Question: “Besides the Cold Water Reservoir, are there any parts in a Keurig Brewer which contact the beverage that contain BPA?”
Answer: We use a variety of plastics in our Brewers and some of the parts that contact the beverage do contain BPA. However, as you may be aware, the FDA recently reviewed its safety standards associated with BPA and has, again, affirmatively stated that products containing BPA currently on the market are safe. For more information on this recent FDA pronouncement, you may want to check out the following link: http://www.fda.gov/oc/opacom/hottopics/bpa.html. In addition we regularly review the components used in our products to ensure that they are safe in every way, as well as meet or exceed applicable FDA standards.
Question: “We have started using your coffees in the little plastic cups for a special machine that someone ordered for our office. We compost 80% of our trash and cannot figure out what to do with the little cups after that are used? Is the plastic bio-degradable or compostable? If not, what is it - I can't recycle because it has no markings on the bottom identifying what it is. Also, if the foil lids had a small tab we could peel it off and dump the used grounds into our compostable containers. We have over 30 employees and this system seems to be not very environmentally friendly. As we are working towards zero waste, the little cups don't fit in with current trends.”

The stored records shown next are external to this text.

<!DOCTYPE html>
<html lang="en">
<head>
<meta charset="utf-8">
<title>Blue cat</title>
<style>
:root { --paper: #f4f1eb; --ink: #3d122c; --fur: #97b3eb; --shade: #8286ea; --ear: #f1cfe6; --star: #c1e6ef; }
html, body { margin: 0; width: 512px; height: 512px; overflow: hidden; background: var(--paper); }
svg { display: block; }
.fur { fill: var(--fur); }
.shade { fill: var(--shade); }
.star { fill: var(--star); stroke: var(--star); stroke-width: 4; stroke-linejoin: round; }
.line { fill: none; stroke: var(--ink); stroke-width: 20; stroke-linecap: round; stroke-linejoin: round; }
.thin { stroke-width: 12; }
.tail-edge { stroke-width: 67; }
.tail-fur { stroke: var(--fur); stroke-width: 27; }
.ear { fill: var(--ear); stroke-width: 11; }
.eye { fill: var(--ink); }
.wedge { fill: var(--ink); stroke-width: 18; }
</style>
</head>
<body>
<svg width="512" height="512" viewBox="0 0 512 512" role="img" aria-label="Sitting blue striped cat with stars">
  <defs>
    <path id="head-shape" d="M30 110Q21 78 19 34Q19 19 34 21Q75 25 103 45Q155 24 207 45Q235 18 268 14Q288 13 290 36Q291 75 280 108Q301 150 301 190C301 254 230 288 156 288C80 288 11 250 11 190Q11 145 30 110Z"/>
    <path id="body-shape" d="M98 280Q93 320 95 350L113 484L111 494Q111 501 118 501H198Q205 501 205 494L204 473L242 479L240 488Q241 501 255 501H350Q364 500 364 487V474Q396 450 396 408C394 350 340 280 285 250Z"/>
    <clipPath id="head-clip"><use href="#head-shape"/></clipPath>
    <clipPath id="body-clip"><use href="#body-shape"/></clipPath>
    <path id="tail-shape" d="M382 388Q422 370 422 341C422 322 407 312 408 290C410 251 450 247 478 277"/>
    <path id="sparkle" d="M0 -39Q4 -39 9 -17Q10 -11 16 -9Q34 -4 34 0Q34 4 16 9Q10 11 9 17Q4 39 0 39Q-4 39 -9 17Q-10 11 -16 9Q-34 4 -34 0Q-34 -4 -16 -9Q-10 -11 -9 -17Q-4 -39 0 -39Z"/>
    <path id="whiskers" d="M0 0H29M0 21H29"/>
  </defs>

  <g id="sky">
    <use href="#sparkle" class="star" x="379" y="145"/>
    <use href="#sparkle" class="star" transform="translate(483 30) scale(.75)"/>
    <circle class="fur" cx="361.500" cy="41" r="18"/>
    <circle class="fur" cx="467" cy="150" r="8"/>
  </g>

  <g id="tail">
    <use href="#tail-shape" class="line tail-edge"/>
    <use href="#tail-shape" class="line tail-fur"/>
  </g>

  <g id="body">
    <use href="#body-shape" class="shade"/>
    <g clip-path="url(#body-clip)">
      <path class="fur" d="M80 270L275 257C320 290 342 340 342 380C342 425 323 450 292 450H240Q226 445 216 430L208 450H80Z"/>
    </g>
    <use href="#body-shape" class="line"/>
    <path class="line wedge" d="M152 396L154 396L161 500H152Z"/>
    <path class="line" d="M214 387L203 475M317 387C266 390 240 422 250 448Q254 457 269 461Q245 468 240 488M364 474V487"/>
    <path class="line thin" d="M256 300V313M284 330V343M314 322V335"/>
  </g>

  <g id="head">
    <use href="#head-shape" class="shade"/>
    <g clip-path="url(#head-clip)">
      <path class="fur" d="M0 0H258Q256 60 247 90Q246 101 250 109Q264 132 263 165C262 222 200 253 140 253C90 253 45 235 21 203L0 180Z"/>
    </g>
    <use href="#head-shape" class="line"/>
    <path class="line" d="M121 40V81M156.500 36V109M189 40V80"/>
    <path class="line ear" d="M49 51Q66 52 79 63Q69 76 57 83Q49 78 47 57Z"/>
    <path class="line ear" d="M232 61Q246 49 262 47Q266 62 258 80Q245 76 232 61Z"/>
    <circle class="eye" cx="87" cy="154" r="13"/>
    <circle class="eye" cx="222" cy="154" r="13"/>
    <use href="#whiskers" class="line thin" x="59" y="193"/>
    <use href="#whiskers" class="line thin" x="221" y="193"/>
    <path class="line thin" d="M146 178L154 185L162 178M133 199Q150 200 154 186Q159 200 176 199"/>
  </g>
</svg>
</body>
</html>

Answer: the K cups are a mix of plastic, with a foil top and are neither recyclable nor compostable (unless you took the 9-11 grams out of every k cup and put it in the compost pile). According to SPI Guidelines, the plastic would be labeled a “7” – which is a catch-all category for newer plastics and combinations of plastics.